**WHAT YOU SHOULD DO**. The task calls for the count of lines containing "body" in these records, given as a number with no other words.

(MATERIAL SUPPLIED Opens)

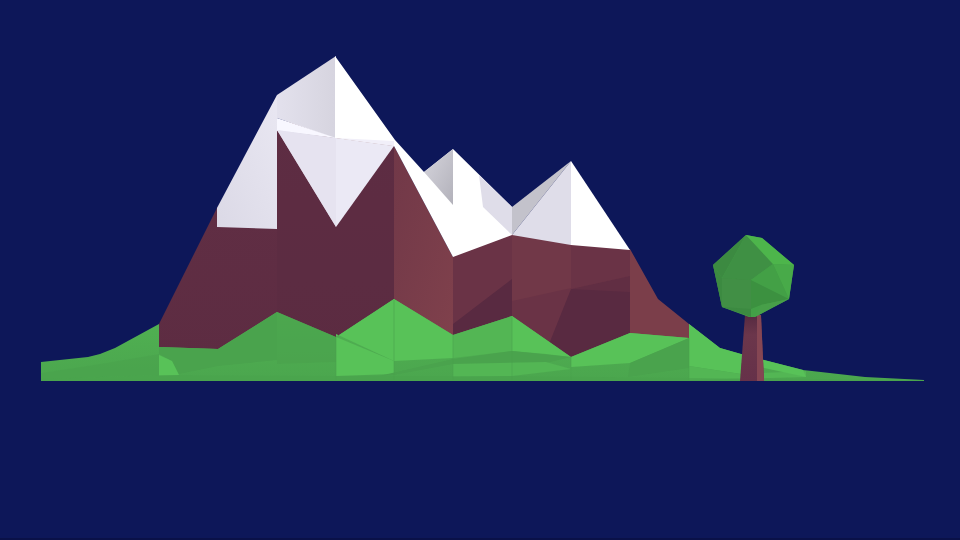
<!DOCTYPE html>
<html lang="en">
<head>
<meta charset="utf-8">
<title>Low-poly mountain</title>
<style>
:root {
  --night: #0d1759;
  --night-edge: #0a1148;
  --rock: #5f2d43;
  --rock-deep: #592a41;
  --rock-mid: #6a3346;
  --rock-lit: #7b3e4a;
  --snow: #ffffff;
  --snow-soft: #ebe9f5;
  --snow-shade: #dfdde9;
  --snow-grey: #c3c2cb;
  --grass: #4fae51;
  --grass-lit: #58c258;
  --grass-mid: #53b654;
  --grass-shade: #4aa34d;
  --leaf-lit: #4db54b;
  --leaf: #43a047;
  --leaf-dark: #3c8a41;
}
html, body { margin: 0; height: 100%; overflow: hidden; background: var(--night); }
.scene { display: block; width: 960px; height: 540px; background: var(--night); }
</style>
</head>
<body>
<svg class="scene" viewBox="0 0 960 540" role="img" aria-label="Low-poly snowy mountain with green foothills and a tree">
  <defs>
    <linearGradient id="rock-left" x1="0" y1="0" x2="0" y2="1">
      <stop offset="0" stop-color="#622f45"/><stop offset="1" stop-color="#5d2c42"/>
    </linearGradient>
    <linearGradient id="rock-sunny" x1="0" y1="0" x2="1" y2="1">
      <stop offset="0" stop-color="#713848"/><stop offset="1" stop-color="#80414c"/>
    </linearGradient>
    <linearGradient id="snow-peak" x1="0" y1="0" x2="1" y2="0">
      <stop offset="0" stop-color="#e3e1ed"/><stop offset="1" stop-color="#d6d4df"/>
    </linearGradient>
    <linearGradient id="snow-flank" x1="1" y1="0" x2="0" y2="1">
      <stop offset="0" stop-color="#e9e7f2"/><stop offset="1" stop-color="#dbd9e6"/>
    </linearGradient>
    <linearGradient id="snow-ridge" x1="0" y1="0" x2="1" y2="1">
      <stop offset="0" stop-color="#d6d5dd"/><stop offset="1" stop-color="#b2b1ba"/>
    </linearGradient>
    <linearGradient id="trunk-dark" x1="0" y1="0" x2="0" y2="1">
      <stop offset="0" stop-color="#562a41"/><stop offset=".3" stop-color="#6b364b"/><stop offset="1" stop-color="#663149"/>
    </linearGradient>
    <linearGradient id="meadow" x1="0" y1="0" x2="0" y2="1">
      <stop offset="0" stop-color="#52b453"/><stop offset="1" stop-color="#4ba64e"/>
    </linearGradient>
  </defs>

  <rect y="538" width="960" height="2" fill="var(--night-edge)"/>

  <g id="rock">
    <path fill="url(#rock-left)" d="M159 324 217 208 277 120 336 130 394 146V360H159Z"/>
    <path fill="var(--rock-deep)" opacity=".45" d="M277 130 336 227 394 146V310L336 345 277 320Z"/>
    <path fill="url(#rock-sunny)" d="M394 146 453 257V345L394 310Z"/>
    <path fill="var(--rock-mid)" d="M453 256 512 234 571 244V360H453Z"/>
    <path fill="var(--rock-lit)" opacity=".45" d="M512 234 571 244V288L512 301Z"/>
    <path fill="var(--rock-deep)" d="M453 324 512 279V326L453 340Z"/>
    <path fill="var(--rock-lit)" d="M571 244 630 249 658 299 689 324V345H571Z"/>
    <path fill="var(--rock-mid)" d="M571 244 630 250V276L571 289Z"/>
    <path fill="var(--rock-deep)" d="M571 289 630 276V340L571 362 545 354Z"/>
    <path fill="var(--rock-mid)" opacity=".5" d="M571 289 630 292V276Z"/>
  </g>

  <g id="snow">
    <path fill="url(#snow-flank)" d="M277 95 217 208V227L277 229Z"/>
    <path fill="url(#snow-peak)" d="M277 95 336 56V139L277 118Z"/>
    <path fill="#f8f7ff" d="M277 118 336 138 277 131Z"/>
    <path fill="var(--snow-soft)" d="M277 130 336 138 394 146 336 227Z"/>
    <path fill="#e4e2ee" opacity=".7" d="M277 130 336 138V227Z"/>
    <path fill="var(--snow)" d="M335 56 395 140 424 172 453 149 512 207V235L453 257 394 146 335 138Z"/>
    <path fill="#f1eff9" d="M336 138 394 141V146Z"/>
    <path fill="url(#snow-ridge)" d="M424 172 453 149V205Z"/>
    <path fill="var(--snow-shade)" d="M479 175 512 207V235L483 207Z"/>
    <path fill="var(--snow-grey)" d="M512 207 571 161 512 235Z"/>
    <path fill="var(--snow-shade)" d="M571 161V245L512 235Z"/>
    <path fill="var(--snow)" d="M571 161 630 250 571 245Z"/>
  </g>

  <g id="foothills">
    <path fill="url(#meadow)" d="M41 362 88 357 100 354 115 348 159 324V347L218 349 277 312 336 337 394 299 453 335 512 316 571 357 630 333 689 338V324L720 348 741 354 803 370 865 377 924 380V381H41Z"/>
    <path fill="var(--grass-shade)" d="M41 373 100 364 159 354V375L100 377 41 380Z" opacity=".55"/>
    <path fill="var(--grass-shade)" d="M159 347 218 349 277 312V360L218 366 179 374 172 361 159 354Z"/>
    <path fill="var(--grass-lit)" d="M159 355 172 361 179 375 159 376Z"/>
    <path fill="var(--grass-shade)" opacity=".7" d="M277 312 336 337V362L277 364Z"/>
    <path fill="var(--grass-lit)" d="M336 337 394 299V361L336 334Z"/>
    <path fill="var(--grass-lit)" d="M336 337 394 361V374L336 376Z"/>
    <path fill="var(--grass-lit)" d="M394 299 453 335V358L394 361Z"/>
    <path fill="var(--grass-mid)" d="M453 335 512 316V351L453 358Z"/>
    <path fill="var(--grass-lit)" d="M512 316 571 357 546 354 512 351Z"/>
    <path fill="var(--grass-shade)" d="M379 376 453 359 512 351 571 357 546 363 453 364 394 375Z"/>
    <path fill="var(--grass-mid)" d="M453 364 546 362 571 369 512 376 453 377Z"/>
    <path fill="var(--grass-lit)" d="M571 357 630 333 689 338 630 363 571 367Z"/>
    <path fill="var(--grass-shade)" d="M630 363 689 338V368L628 377Z"/>
    <path fill="var(--grass-lit)" d="M689 324 720 348 741 354V374L689 366Z"/>
    <path fill="var(--grass-mid)" d="M689 366 741 374 806 371V377L689 380Z"/>
    <path fill="var(--grass-lit)" d="M741 354 803 370 806 377 741 363Z"/>
    <path fill="var(--grass-shade)" opacity=".6" d="M41 379 159 375 336 376 512 376 689 378 924 380V381H41Z"/>
    <path fill="none" stroke="var(--grass-shade)" opacity=".55" d="M336 337V380M394 300V380M453 335V380M512 317V380M571 357V380M689 338V380"/>
  </g>

  <g id="tree">
    <path fill="url(#trunk-dark)" d="M745 315H761L764 381H740Z"/>
    <path fill="#854653" d="M757 315H761L764 381H757Z"/>
    <path fill="var(--leaf)" d="M713 265 746 235 762 238 794 265 789 299 755 317 749 317 722 307Z"/>
    <path fill="var(--leaf-dark)" d="M713 265 746 235 722 278Z"/>
    <path fill="#3f9044" d="M746 235 773 264 751 280 722 278Z"/>
    <path fill="var(--leaf-dark)" d="M713 265 722 278 751 280V317L722 307Z"/>
    <path fill="#418f45" d="M722 278 751 280V309L722 307Z"/>
    <path fill="var(--leaf-lit)" d="M746 235 762 238 794 265 773 264Z"/>
    <path fill="#48aa49" d="M773 264 794 265 789 299Z"/>
    <path fill="#43a046" d="M773 264 789 299 751 280Z"/>
    <path fill="#3c9140" d="M751 280 789 299 761 305 751 309Z"/>
    <path fill="#479f49" d="M761 305 789 299 755 317Z"/>
  </g>
</svg>
</body>
</html>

(MATERIAL SUPPLIED Closes)

**OUTPUT OF THE TASK**. 3